In 2009 ERO recommended that the principal share the responsibility for leadership tasks more directly with staff. This has been achieved and senior leaders now have a more direct role in leading school improvements. Senior managers have responded very well to the external support they have received and are intent on making positive changes within the school. As part of this change, the principal has begun to provide teachers with more focused feedback on their professional work.

Provision for international students

The school is a signatory to the Code of Practice for the Pastoral Care of International Students (the Code) established under section 238F of the Education Act 1989. No international students were enrolled at the time of the ERO review.

Board assurance on legal requirements

Before the review, the board of trustees and principal of the school completed the ERO Board Assurance Statement and Self-Audit Checklists. In these documents they attested that they had taken all reasonable steps to meet their legislative obligations related to:

  • board administration
  • curriculum
  • management of health, safety and welfare
  • personnel management
  • financial management
  • asset management.

During the review, ERO checked the following items because they have a potentially high impact on student achievement:

  • emotional safety of students (including prevention of bullying and sexual harassment)
  • physical safety of students
  • teacher registration
  • processes for appointing staff
  • stand-downs, suspensions, expulsions and exclusions
  • attendance.

To improve current practice, the school should determine how it will report to parents on their children’s achievement in relation to the National Standards, for each of the first three years after their children begin school.

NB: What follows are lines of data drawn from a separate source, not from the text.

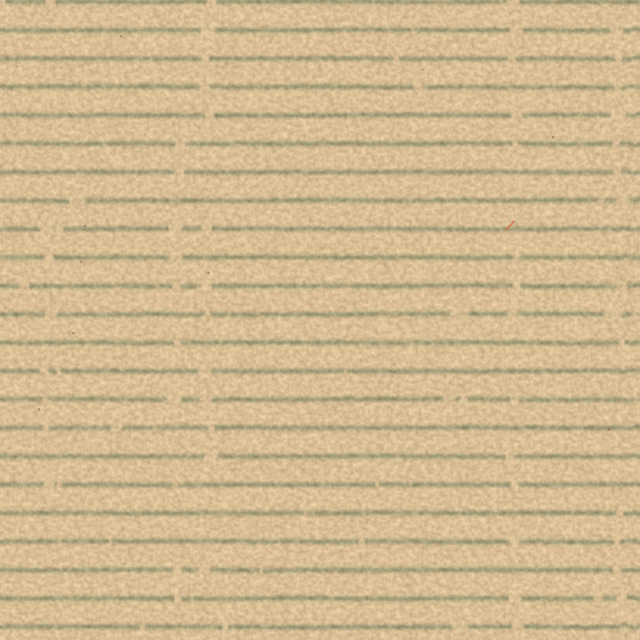
Write a Shadertoy shader that draws this texture.

```glsl
const vec3 PAPER = vec3(0.858, 0.752, 0.588);
const vec3 INK = vec3(0.605, 0.592, 0.455);
const vec3 SPECK = vec3(0.55, 0.37, 0.25);
const vec3 FIBRE = vec3(0.82, 0.45, 0.30);

const float LINE_SPACING = 0.0444;
const float TOP_MARGIN = 0.0026;
const float LINE_SIGMA = 0.0031;

float hash(vec2 p) {
    vec3 q = fract(p.xyx * vec3(0.1031, 0.1030, 0.0973));
    q += dot(q, q.yzx + 33.33);
    return fract((q.x + q.y) * q.z);
}

float cornerSlope(vec2 cell, vec2 offset) {
    float angle = 6.28318 * hash(cell);
    return dot(vec2(cos(angle), sin(angle)), offset);
}

float gradientNoise(vec2 p) {
    vec2 cell = floor(p), f = fract(p);
    vec2 u = f * f * f * (f * (f * 6.0 - 15.0) + 10.0);
    vec2 e = vec2(1.0, 0.0);
    float low = mix(cornerSlope(cell, f), cornerSlope(cell + e, f - e), u.x);
    float high = mix(cornerSlope(cell + e.yx, f - e.yx), cornerSlope(cell + 1.0, f - 1.0), u.x);
    return mix(low, high, u.y);
}

float rowNoise(float x, float row, float frequency, float seed) {
    return gradientNoise(vec2(x * frequency + seed, row * 1.73 + seed + 0.4));
}

float segmentDistance(vec2 p, vec2 a, vec2 b) {
    vec2 ab = b - a;
    return length(p - a - ab * clamp(dot(p - a, ab) / dot(ab, ab), 0.0, 1.0));
}

// Gap left in a line where a vertical crease crosses it
float creaseGap(float x, float row, float creaseX, float chance) {
    float present = step(hash(vec2(row + 3.0, creaseX * 917.0)), chance);
    float shift = 0.012 * (hash(vec2(row + 41.0, creaseX * 531.0)) - 0.5);
    float halfWidth = mix(0.004, 0.011, hash(vec2(row + 77.0, creaseX * 313.0)));
    float d = abs(x - creaseX - shift);
    return present * (1.0 - smoothstep(halfWidth - 0.003, halfWidth + 0.003, d));
}

// Share of ink remaining along one line
float inkLeft(float x, float row) {
    // Crease position, chance of a gap
    vec2 creases[5] = vec2[5](vec2(0.075, 0.35), vec2(0.277, 0.45),
        vec2(0.325, 0.55), vec2(0.803, 0.55), vec2(0.967, 0.75));
    float ink = 1.0;
    for (int i = 0; i < 5; i++) {
        ink *= 1.0 - 0.95 * creaseGap(x, row, creases[i].x, creases[i].y);
    }
    float scuff = rowNoise(x, row, 38.0, 11.0) + 0.5 * rowNoise(x, row, 9.0, 27.0);
    ink *= 1.0 - 0.85 * smoothstep(0.44, 0.58, scuff);
    return ink * (0.90 + 0.35 * rowNoise(x, row, 70.0, 53.0));
}

// Ruled lines with slightly wavering, soft edges
float ruledLines(vec2 uv) {
    float depth = 1.0 - uv.y - TOP_MARGIN;
    float row = round(depth / LINE_SPACING);
    float ragged = 1.0 + 4.0 * smoothstep(0.955, 0.985, uv.x);
    float waver = 0.0011 * ragged * rowNoise(uv.x, row, 65.0, 5.0)
                + 0.0016 * rowNoise(uv.x, row, 6.0, 19.0);
    float d = (depth - row * LINE_SPACING + waver) / LINE_SIGMA;
    return exp(-0.5 * d * d) * inkLeft(uv.x, row);
}

// Fine pressed grain with a faint broad mottle
float paperGrain(vec2 uv) {
    vec2 slanted = vec2(uv.x * 0.85 + uv.y * 0.45, uv.y - uv.x * 0.3);
    return 0.095 * gradientNoise(slanted * 118.0)
         + 0.070 * gradientNoise(uv * 205.0 + 31.0)
         + 0.018 * gradientNoise(uv * 24.0 + 7.0);
}

// Sparse dark flecks, at most one per cell
float specks(vec2 uv, float cells) {
    vec2 cell = floor(uv * cells);
    vec2 centre = 0.2 + 0.6 * vec2(hash(cell + 13.0), hash(cell + 59.0));
    float radius = mix(0.0015, 0.0032, hash(cell + 83.0));
    float d = length(fract(uv * cells) - centre) / cells;
    return step(hash(cell + 101.0), 0.06) * (1.0 - smoothstep(radius * 0.3, radius, d));
}

void mainImage(out vec4 fragColor, in vec2 fragCoord) {
    vec2 uv = fragCoord / iResolution.xy;

    vec3 color = mix(PAPER, INK, clamp(ruledLines(uv), 0.0, 1.0));
    color += paperGrain(uv) * vec3(1.0, 0.98, 0.95);
    color = mix(color, SPECK, 0.6 * specks(uv, 13.0));

    // One stray reddish fibre
    float fibre = segmentDistance(uv, vec2(0.791, 0.641), vec2(0.803, 0.654));
    color = mix(color, FIBRE, 0.75 * (1.0 - smoothstep(0.0006, 0.0028, fibre)));

    fragColor = vec4(clamp(color, 0.0, 1.0), 1.0);
}
```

ERO identified one area of non-compliance. The board must ensure that the principal engages in a performance appraisal at least every 12 months [s77C State Sector Act 1988].

When is ERO likely to review the school again?

ERO is likely to carry out the next review in three years.

Violet Tu'uga

Stevenson National Manager Review Services Northern Region (Acting)

5 November 2012

About the School


Parakai, Helensville

Ministry of Education profile number


School type

Full Primary (Years 1 to 8)

School roll


Number of international students


Gender composition

Boys 53%

Girls 47%

Ethnic composition

NZ European/Pākehā








Special Features

Bilingual unit

Host school for Resource Teacher: Literacy and Special Learning Support Teacher

Review team on site

September 2012

Date of this report

5 November 2012

Most recent ERO report(s)

Education Review

Education Review

Education Review

December 2009

February 2007

June 2004